Me: "But you love to spend your dough. It burns a hole in your pocket."
Madeleine: "Well, not all the time. It's hard not so spend your money when you're at a place you have never been before."
Me: "On what?"
Madeleine: "Souvenirs" (she gives me a look like I am crazy for not knowing)

Mediterannean Sunset

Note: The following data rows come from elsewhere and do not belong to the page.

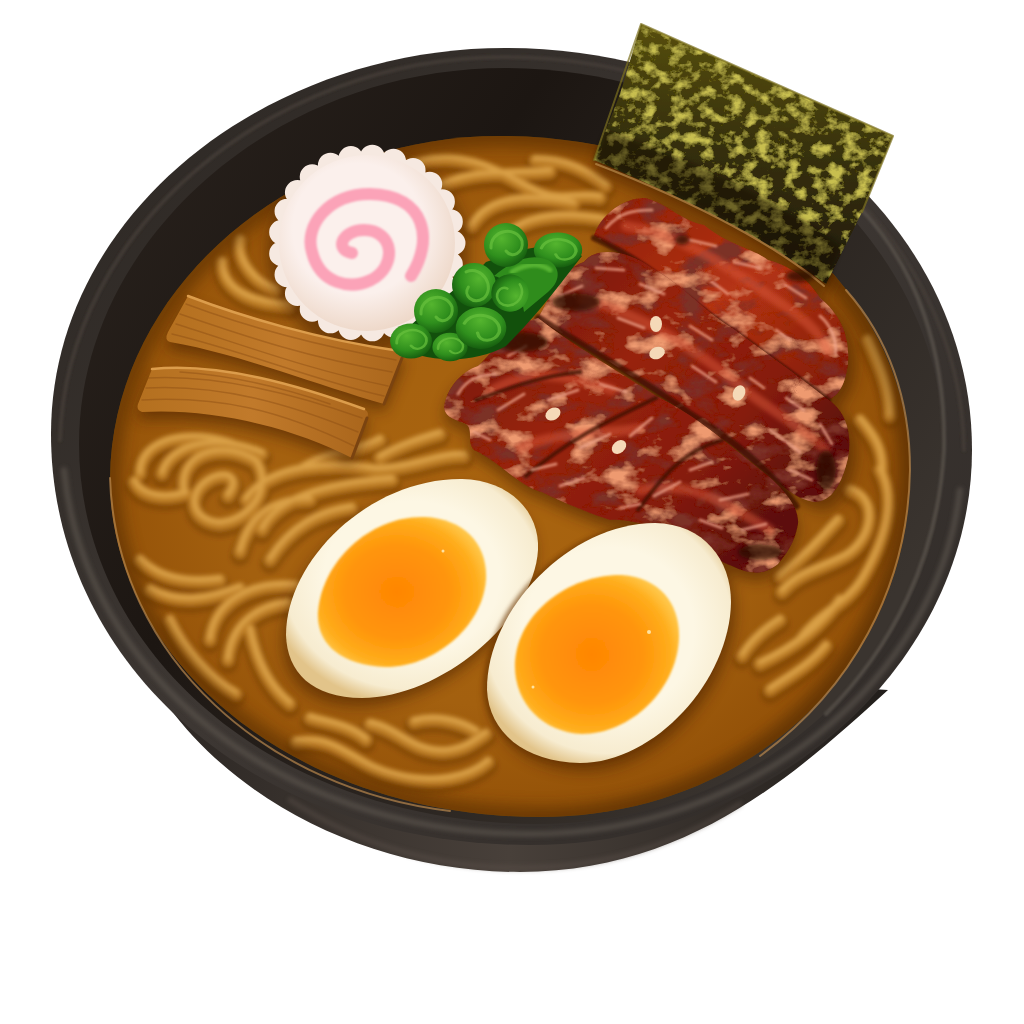
<!DOCTYPE html>
<html lang="en">
<head>
<meta charset="utf-8">
<title>Ramen bowl</title>
<style>
:root{--paper:#fff;--noodle:#c98a2f;--noodle-light:#e3ab52;--broth-dark:#6b3506;--pink:#fba3b8;--meat-dark:#3a0905;--meat-light:#d9583a;--gloss:#f2a88f;--leaf:#2f8c1c;--leaf-light:#57b431;--leaf-dark:#12500c;--sesame:#f5d9b8}
html,body{margin:0;width:1024px;height:1024px;overflow:hidden;background:var(--paper)}
svg{display:block}
.line{fill:none;stroke-linecap:round;stroke-linejoin:round}
.shade{stroke:var(--broth-dark);stroke-width:20;opacity:.4}
.strand{stroke:var(--noodle);stroke-width:12;opacity:.8}
.shine{stroke:var(--noodle-light);stroke-width:5;opacity:.75}
.grain{stroke:#8a4c12;stroke-width:1.5;opacity:.45}
.char{stroke:var(--meat-dark);opacity:.75}
.gloss{stroke:var(--gloss);stroke-width:3;opacity:.7}
.glow{stroke:var(--meat-light);stroke-width:10;opacity:.5}
</style>
</head>
<body>
<svg width="1024" height="1024" viewBox="0 0 1024 1024" role="img" aria-label="Bowl of ramen with eggs, pork, nori, bamboo shoots, scallions and fish cake">
<defs>
<linearGradient id="bowl-side" x1="0" x2="1"><stop offset="0" stop-color="#2a2522"/><stop offset=".5" stop-color="#48403a"/><stop offset="1" stop-color="#221e1b"/></linearGradient>
<linearGradient id="bowl-rim" x1="0" y1="0" x2="1" y2="1"><stop offset="0" stop-color="#2b2622"/><stop offset=".5" stop-color="#3d3733"/><stop offset="1" stop-color="#2f2a27"/></linearGradient>
<linearGradient id="bowl-wall" x1="0" y1="0" x2="1" y2=".6"><stop offset="0" stop-color="#2b241f"/><stop offset=".4" stop-color="#1c1612"/><stop offset="1" stop-color="#3a342f"/></linearGradient>
<radialGradient id="broth" cx=".48" cy=".5" r=".56"><stop offset="0" stop-color="#a9640f"/><stop offset=".6" stop-color="#a3600f"/><stop offset=".88" stop-color="#945208"/><stop offset="1" stop-color="#6c3906"/></radialGradient>
<radialGradient id="egg-white" cx=".5" cy=".45" r=".58"><stop offset=".6" stop-color="#fdf7e4"/><stop offset=".88" stop-color="#f7ecd0"/><stop offset="1" stop-color="#e2c48a"/></radialGradient>
<radialGradient id="yolk" cx=".47" cy=".5" r=".56"><stop offset="0" stop-color="#ff8605"/><stop offset=".55" stop-color="#ff950a"/><stop offset=".85" stop-color="#ffad1c"/><stop offset="1" stop-color="#ffc546"/></radialGradient>
<radialGradient id="fish-cake" cx=".45" cy=".42" r=".62"><stop offset=".6" stop-color="#fbf0ec"/><stop offset="1" stop-color="#ecd5c4"/></radialGradient>
<linearGradient id="bamboo" x1="0" x2="1"><stop offset="0" stop-color="#b4701f"/><stop offset=".5" stop-color="#c17a2b"/><stop offset="1" stop-color="#aa661c"/></linearGradient>
<linearGradient id="nori" x1=".55" y1="0" x2=".4" y2="1"><stop offset="0" stop-color="#5b5210"/><stop offset=".45" stop-color="#37310b"/><stop offset="1" stop-color="#1d1606"/></linearGradient>
<linearGradient id="meat" x1="0" y1="0" x2="1" y2=".7"><stop offset="0" stop-color="#74190c"/><stop offset=".4" stop-color="#98230f"/><stop offset=".75" stop-color="#861b0d"/><stop offset="1" stop-color="#5d1009"/></linearGradient>
<linearGradient id="meat-back" x1="0" y1="0" x2="1" y2="1"><stop offset="0" stop-color="#8c1d0c"/><stop offset=".5" stop-color="#b53413"/><stop offset="1" stop-color="#7d190c"/></linearGradient>
<radialGradient id="scallion" cx=".4" cy=".35" r=".7"><stop offset="0" stop-color="#55b52f"/><stop offset=".6" stop-color="#2f8f1d"/><stop offset="1" stop-color="#14590e"/></radialGradient>
<filter id="soft" x="-20%" y="-20%" width="140%" height="140%"><feGaussianBlur stdDeviation="2"/></filter>
<filter id="soft-wide" x="-20%" y="-20%" width="140%" height="140%"><feGaussianBlur stdDeviation="7"/></filter>
<filter id="hair" x="-10%" y="-10%" width="120%" height="120%"><feGaussianBlur stdDeviation=".8"/></filter>
<filter id="nori-grain" x="0" y="0" width="100%" height="100%">
<feTurbulence type="fractalNoise" baseFrequency=".07 .09" numOctaves="4" seed="4"/>
<feColorMatrix values="0 0 0 0 .58 0 0 0 0 .52 0 0 0 0 .08 3.4 0 0 0 -1.6"/>
<feComposite in2="SourceAlpha" operator="in" result="flecks"/>
<feMerge><feMergeNode in="SourceGraphic"/><feMergeNode in="flecks"/></feMerge>
</filter>
<filter id="meat-grain" x="0" y="0" width="100%" height="100%">
<feTurbulence type="fractalNoise" baseFrequency=".028 .045" numOctaves="4" seed="9" result="noise"/>
<feColorMatrix values="0 0 0 0 .2 0 0 0 0 .03 0 0 0 0 .02 4 0 0 0 -1.9"/>
<feComposite in2="SourceAlpha" operator="in" result="dark"/>
<feColorMatrix in="noise" values="0 0 0 0 .85 0 0 0 0 .32 0 0 0 0 .16 0 4 0 0 -2.2"/>
<feComposite in2="SourceAlpha" operator="in" result="light"/>
<feMerge><feMergeNode in="SourceGraphic"/><feMergeNode in="dark"/><feMergeNode in="light"/></feMerge>
</filter>
<path id="soup" d="M110 478C112 290 290 136 500 136C730 136 910 285 910 470C910 670 745 817 540 817C300 817 110 665 110 478Z"/>
<clipPath id="soup-area"><use href="#soup"/></clipPath>
<path id="noodles" d="M400 170C440 150 480 160 520 184S570 192 600 198M430 192C470 168 510 176 550 172M472 226C490 196 530 196 574 204M505 236C530 214 570 214 604 220M535 160C565 160 585 170 606 186M222 262C222 290 250 304 290 306M240 240C236 262 256 284 276 290
M140 474C140 440 190 428 236 446M134 482C142 498 166 500 186 494M162 474C170 446 215 434 262 454M184 492C178 456 220 440 256 462C272 484 256 520 220 524C190 522 186 494 210 480C230 470 240 482 228 496
M246 500C270 466 330 462 376 470C410 470 440 454 464 456M262 530C280 494 340 484 392 480M240 552C248 520 270 500 310 500M270 560C290 528 320 512 352 508M380 458C400 446 420 440 440 434M300 470C330 450 360 452 380 440
M140 560C160 580 190 584 220 580M150 590C180 606 210 600 240 588M210 640C214 604 250 582 296 586M228 660C232 622 262 606 288 604M250 630C256 660 268 686 290 704M170 620C184 650 210 680 236 694
M296 742C340 736 352 766 396 776C436 786 470 778 488 762M370 724C400 730 410 752 444 752C466 750 474 742 486 734M414 722C436 716 460 722 476 732M310 718C330 724 350 726 366 740
M850 490C880 500 872 540 846 556C820 570 800 572 782 592M880 470C900 506 880 550 862 580C846 606 820 612 800 640M838 520C820 540 806 556 780 576M860 420C874 436 884 450 882 474M840 600C820 630 790 650 760 664M780 620C764 630 752 640 742 656M770 690C790 676 810 666 826 646M868 340C880 366 890 390 890 416"/>
<path id="egg-left" d="M286 635C286 560 370 478 462 479C510 480 540 512 538 550C534 620 440 698 362 698C312 698 287 672 286 635Z"/>
<path id="egg-right" d="M487 690C486 610 570 523 655 523C704 524 731 560 731 602C730 680 655 763 580 763C524 762 489 732 487 690Z"/>
<path id="pork-back" d="M594 236C600 216 622 198 645 198C668 204 680 220 704 225C730 246 752 248 768 260C796 268 810 282 820 298C840 314 850 336 848 362C846 384 838 398 826 400C790 378 730 336 684 300C650 270 620 252 594 236Z"/>
<path id="pork-middle" d="M538 318C550 300 556 272 584 262C596 246 628 250 652 268C684 286 700 308 732 328C762 350 796 374 826 398C848 412 852 436 848 458C842 484 832 502 814 502C790 498 776 478 752 462C716 430 660 396 610 362C580 344 558 332 538 318Z"/>
<path id="pork-front" d="M444 408C446 390 460 372 478 366C494 352 508 326 538 318C574 346 620 372 656 396C694 414 728 444 758 468C780 484 800 506 798 524C794 546 784 556 778 564C764 576 748 574 732 566C714 560 702 544 690 540C660 530 632 518 610 520C586 512 562 502 542 492C518 486 498 460 474 450C466 440 474 430 466 424C456 420 446 418 444 408Z"/>
<path id="bamboo-top" d="M188 296C240 316 320 340 400 351Q406 354 402 360L384 404C320 386 240 354 170 342Q164 340 168 332Z"/>
<path id="bamboo-low" d="M152 369C220 362 300 386 364 409Q370 412 367 418L352 458C290 426 210 408 142 412Q136 410 138 404Z"/>
<path id="nori-sheet" d="M641 24L893 136L862 212L826 284C780 250 730 218 594 160L620 94Z"/>
<ellipse id="seed" rx="6" ry="8"/>
<g id="ring"><circle r="22" fill="url(#scallion)"/><path class="line" d="M-15 3C-16-15 10-20 16-4C18 8 6 14 0 6" stroke="#69c23e" stroke-width="3" opacity=".7"/></g>
</defs>

<g id="bowl">
<path fill="url(#bowl-side)" d="M130 640C190 780 350 872 520 872C690 872 800 770 888 690Z"/>
<path class="line" d="M290 800C360 846 440 868 520 868C610 868 680 842 740 804" stroke="#5a5049" stroke-width="5" opacity=".5" filter="url(#soft)"/>
<path id="rim" fill="url(#bowl-rim)" d="M51 434C51 215 265 48 505 48C770 48 972 230 972 450C972 664 770 845 530 845C250 845 51 660 51 434Z"/>
<path class="line" d="M60 440C66 230 270 57 505 57C760 57 962 236 964 450" stroke="#453d37" stroke-width="4" opacity=".8" filter="url(#hair)"/>
<path class="line" d="M64 470C84 674 280 834 530 834C750 834 938 680 960 490" stroke="#5c544e" stroke-width="6" opacity=".65" filter="url(#soft)"/>
<path id="wall" fill="url(#bowl-wall)" d="M79 444C79 240 275 68 505 68C750 68 944 245 944 450C944 655 760 825 535 824C270 822 79 650 79 444Z"/>
<path class="line" d="M862 210C916 268 946 350 944 450C938 560 890 650 826 714" stroke="#5b544e" stroke-width="4" opacity=".7" filter="url(#hair)"/>
</g>

<g id="broth-and-noodles">
<use href="#soup" fill="url(#broth)"/>
<g clip-path="url(#soup-area)">
<g class="line" filter="url(#soft)">
<use href="#noodles" class="shade" y="4"/>
<use href="#noodles" class="strand"/>
<use href="#noodles" class="shine" y="-2"/>
</g>
<use href="#soup" class="line" stroke="#4b2604" stroke-width="22" opacity=".5" filter="url(#soft-wide)"/>
</g>
<path class="line" d="M846 290C890 340 910 400 910 470C908 590 850 690 760 756M110 478C116 660 270 790 450 811" stroke="#b9884d" stroke-width="2" opacity=".7"/>
</g>

<g id="topping-shadows" fill="#4c2303" opacity=".6" filter="url(#soft-wide)" clip-path="url(#soup-area)">
<circle cx="368" cy="252" r="100"/>
<use href="#bamboo-top" y="8"/><use href="#bamboo-low" y="8"/>
<use href="#egg-left" y="8" x="-3"/><use href="#egg-right" y="8" x="4"/>
<use href="#pork-back" x="7" y="8"/><use href="#pork-middle" x="7" y="8"/><use href="#pork-front" y="8"/>
<use href="#nori-sheet" y="12"/>
</g>

<g id="nori-leaf">
<use href="#nori-sheet" fill="url(#nori)" filter="url(#nori-grain)"/>
<path fill="#150e04" opacity=".5" d="M594 160L606 130C690 160 780 200 842 246L826 284C780 250 730 218 594 160Z" filter="url(#soft)"/>
<path class="line" d="M594 160L641 24L893 136L862 212" stroke="#7d7120" stroke-width="2" opacity=".7"/>
<path class="line" d="M596 164C700 204 780 248 824 286" stroke="#b98b4c" stroke-width="2" opacity=".7"/>
</g>

<g id="naruto">
<circle cx="367" cy="243" r="86" fill="url(#fish-cake)"/>
<circle class="line" cx="367" cy="243" r="86" stroke="#f6e9e1" stroke-width="25" pathLength="25" stroke-dasharray="0 1"/>
<circle cx="367" cy="243" r="88" fill="url(#fish-cake)"/>
<path class="line" d="M411 276C434 240 426 195 370 194C328 194 304 226 312 252C320 284 350 290 371 280C398 266 394 230 364 230C342 230 334 250 352 253" stroke="var(--pink)" stroke-width="12" filter="url(#hair)"/>
</g>

<g id="bamboo-shoots">
<use href="#bamboo-low" fill="url(#bamboo)"/>
<path class="line grain" d="M148 378C220 374 300 396 362 418M146 388C220 384 290 404 358 432M142 400C220 396 280 410 354 446M180 372C240 376 290 390 330 404"/>
<path class="line" d="M152 369C220 362 300 386 364 409" stroke="#dc9d4c" stroke-width="2.5"/>
<use href="#bamboo-top" fill="url(#bamboo)"/>
<path class="line grain" d="M186 304C250 328 320 346 396 360M180 314C250 338 310 358 392 372M176 324C240 344 310 370 388 386M172 334C240 350 320 382 384 396"/>
<path class="line" d="M188 296C240 316 320 340 400 351" stroke="#dc9d4c" stroke-width="2.5"/>
<path class="line" d="M402 358L384 404M367 418L352 458" stroke="#7a4310" stroke-width="3"/>
</g>

<g id="roast-pork">
<use href="#pork-back" fill="url(#meat-back)" filter="url(#meat-grain)"/>
<path class="line glow" d="M626 226C680 234 720 262 770 296C800 316 820 330 828 352" filter="url(#soft)"/>
<path class="line gloss" d="M606 228C620 212 634 210 652 210M690 240L716 246M734 262L760 268M784 284L806 298M820 316C832 326 836 340 836 354M712 282L728 294M776 330L790 340" filter="url(#hair)"/>
<path class="line char" d="M594 238C650 262 690 304 740 336C770 358 800 380 828 400" stroke-width="6" filter="url(#hair)"/>
<use href="#pork-middle" fill="url(#meat)" filter="url(#meat-grain)"/>
<path class="line glow" d="M582 300C640 312 700 352 750 394C780 416 806 430 826 450" filter="url(#soft)"/>
<path class="line gloss" d="M560 296L582 286M596 268L624 270M640 284L664 294M690 326L712 340M618 318L644 328M750 378L764 388M786 398L804 410M820 424L832 444M770 430L800 452M790 470L812 480M692 366L716 382" filter="url(#hair)"/>
<path class="line char" d="M538 318C590 350 650 384 690 414C730 438 770 470 796 506" stroke-width="7" filter="url(#hair)"/>
<use href="#pork-front" fill="url(#meat)" filter="url(#meat-grain)"/>
<path class="line glow" d="M490 392C530 366 570 376 612 390M520 448C560 430 600 436 640 428M640 490C690 480 720 500 770 530" filter="url(#soft)"/>
<path class="line char" d="M656 398C610 420 570 438 526 476M722 440C680 452 660 480 638 510M476 400C510 388 540 376 580 372" stroke-width="4" filter="url(#hair)"/>
<path class="line gloss" d="M458 394C466 380 480 374 496 374M498 410L524 394M548 400L578 390M508 356L526 346M580 448L610 434M630 436L652 418M532 470L556 464M560 486L584 478M654 496L680 482M690 470L712 462M720 500L748 494M742 530L766 524M700 520L722 528M474 432L490 440M620 508L640 504M600 384L626 392" filter="url(#hair)"/>
<g fill="#2b0805" opacity=".75" filter="url(#soft)"><ellipse cx="576" cy="302" rx="24" ry="9"/><ellipse cx="682" cy="240" rx="7" ry="5"/><ellipse cx="522" cy="342" rx="26" ry="10"/><ellipse cx="826" cy="470" rx="10" ry="20"/><ellipse cx="760" cy="552" rx="22" ry="8"/><ellipse cx="800" cy="276" rx="14" ry="6"/></g>
<g id="sesame" fill="var(--sesame)"><use href="#seed" x="656" y="324"/><use href="#seed" transform="translate(657 353) rotate(70)"/><use href="#seed" transform="translate(739 393) rotate(25)"/><use href="#seed" transform="translate(553 414) rotate(60)"/><use href="#seed" transform="translate(619 447) rotate(50)"/></g>
</g>

<g id="scallions">
<path fill="var(--leaf-dark)" d="M394 344C420 310 460 290 486 262C520 250 556 236 582 256C560 284 540 312 506 346C470 366 420 362 394 344Z"/>
<use href="#ring" transform="translate(558 250) scale(1.1 .8) rotate(20)"/>
<path fill="var(--leaf)" d="M494 276C510 262 530 252 548 260C562 268 560 282 548 292L524 312C522 292 510 280 494 276Z"/>
<path class="line" d="M512 272C528 262 542 264 550 270" stroke="var(--leaf-light)" stroke-width="5" filter="url(#hair)"/>
<use href="#ring" transform="translate(506 245)"/>
<use href="#ring" transform="translate(474 285) rotate(70)"/>
<use href="#ring" transform="translate(510 293) scale(.85) rotate(150)"/>
<use href="#ring" transform="translate(450 347) scale(.8 .65)"/>
<use href="#ring" transform="translate(481 328) scale(1.15 .95) rotate(30)"/>
<use href="#ring" transform="translate(436 311)"/>
<use href="#ring" transform="translate(411 341) scale(.95 .8)"/>
</g>

<g id="eggs">
<use href="#egg-left" fill="url(#egg-white)"/>
<path fill="url(#yolk)" d="M318 612C322 560 372 515 425 517C465 519 488 545 486 580C482 630 430 668 385 667C342 665 316 645 318 612Z" filter="url(#hair)"/>
<use href="#egg-right" fill="#6b3506" opacity=".6" x="-4" filter="url(#soft)"/>
<use href="#egg-right" fill="url(#egg-white)"/>
<path fill="url(#yolk)" d="M515 662C518 612 570 574 622 575C660 578 680 604 679 638C677 690 630 734 582 734C542 732 513 702 515 662Z" filter="url(#hair)"/>
<g fill="#ffe2a0"><circle cx="649" cy="632" r="2"/><circle cx="443" cy="551" r="1.5"/><circle cx="533" cy="687" r="1.5"/></g>
</g>
</svg>
</body>
</html>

Hotel Capitano is one block from the beach. Sonnet tells me -- and not surprisingly -- there has been a lot of development since she was here last. The beach front where we are mostly the same but behind us, towards the hills, there are new stucco condominiums in various colours; Roberto points out, horror, a grocery store. This is a small vacation town and not much more to it than that, really. An ancient railway separates the old town from the new and the train's whistle a nice reminder of the evening's hour. Yesterday we are treated to an afternoon cooling shower+rainbow then a beautiful sunset, pictured. We enjoy our last night at a small family pizzeria: Sonnet orders one with gorgonzola with radichio, another with potatoes with rosemary and a third with capers, tuna and tomatoe sauce - washed down with two large bottles of Moretti beer. I eat so much I am nearly sick. The kids stick to their salami pepperoni. Madeleine coos "the best pizza I ever had."

Sonnet: "I think I saw a German family on the beach."
Eitan: "Could you tell because they were wearing socks with their sandals?"

Sonnet asks Eitan to call Madeleine to dinner, which he does at the top of his longs.
Sonnet: "I could have done that."
Eitan: "But you didn't."
Me: "Fair point."

Tuesday, July 27

On Being A Teenager

Over breakfast: what do you kids want be like when you are teenagers?

Eitan: "I want to be like Alex Rider" (from the "Alex Rider" series; sort of like the Hardy Boys)
Me: "Why?"
Eitan: "I don't know. Because he's sporty and doesn't take drugs. Plus he is quite calm under pressure. And he is 14."
Madeleine: "I don't ever want to take drugs or go to 'Fat Sam's every day."
Me: "Fat Sam's?"
Madeleine: "The chicken place (in Sheen). It's called 'Sam's' but I call it 'Fat Sam's.' Billy's sisters go there every day."
Me: "Are they fat?"
Eitan: "Uh, y-e-ah."
Sonnet: "Sam's does not count as food."
Me: "Anything else about being a teenager?"
Together: "No."

Eitan: "Are you going to do anything interesting?"
Me: "Do I ever do anything interesting?"
Eitan: "Well, no."
Me: "Not even when I am being goofy?"
Eitan: "That's just being goofy."
Me: "How about when I am telling a story?"
Eitan: "Can we just go?"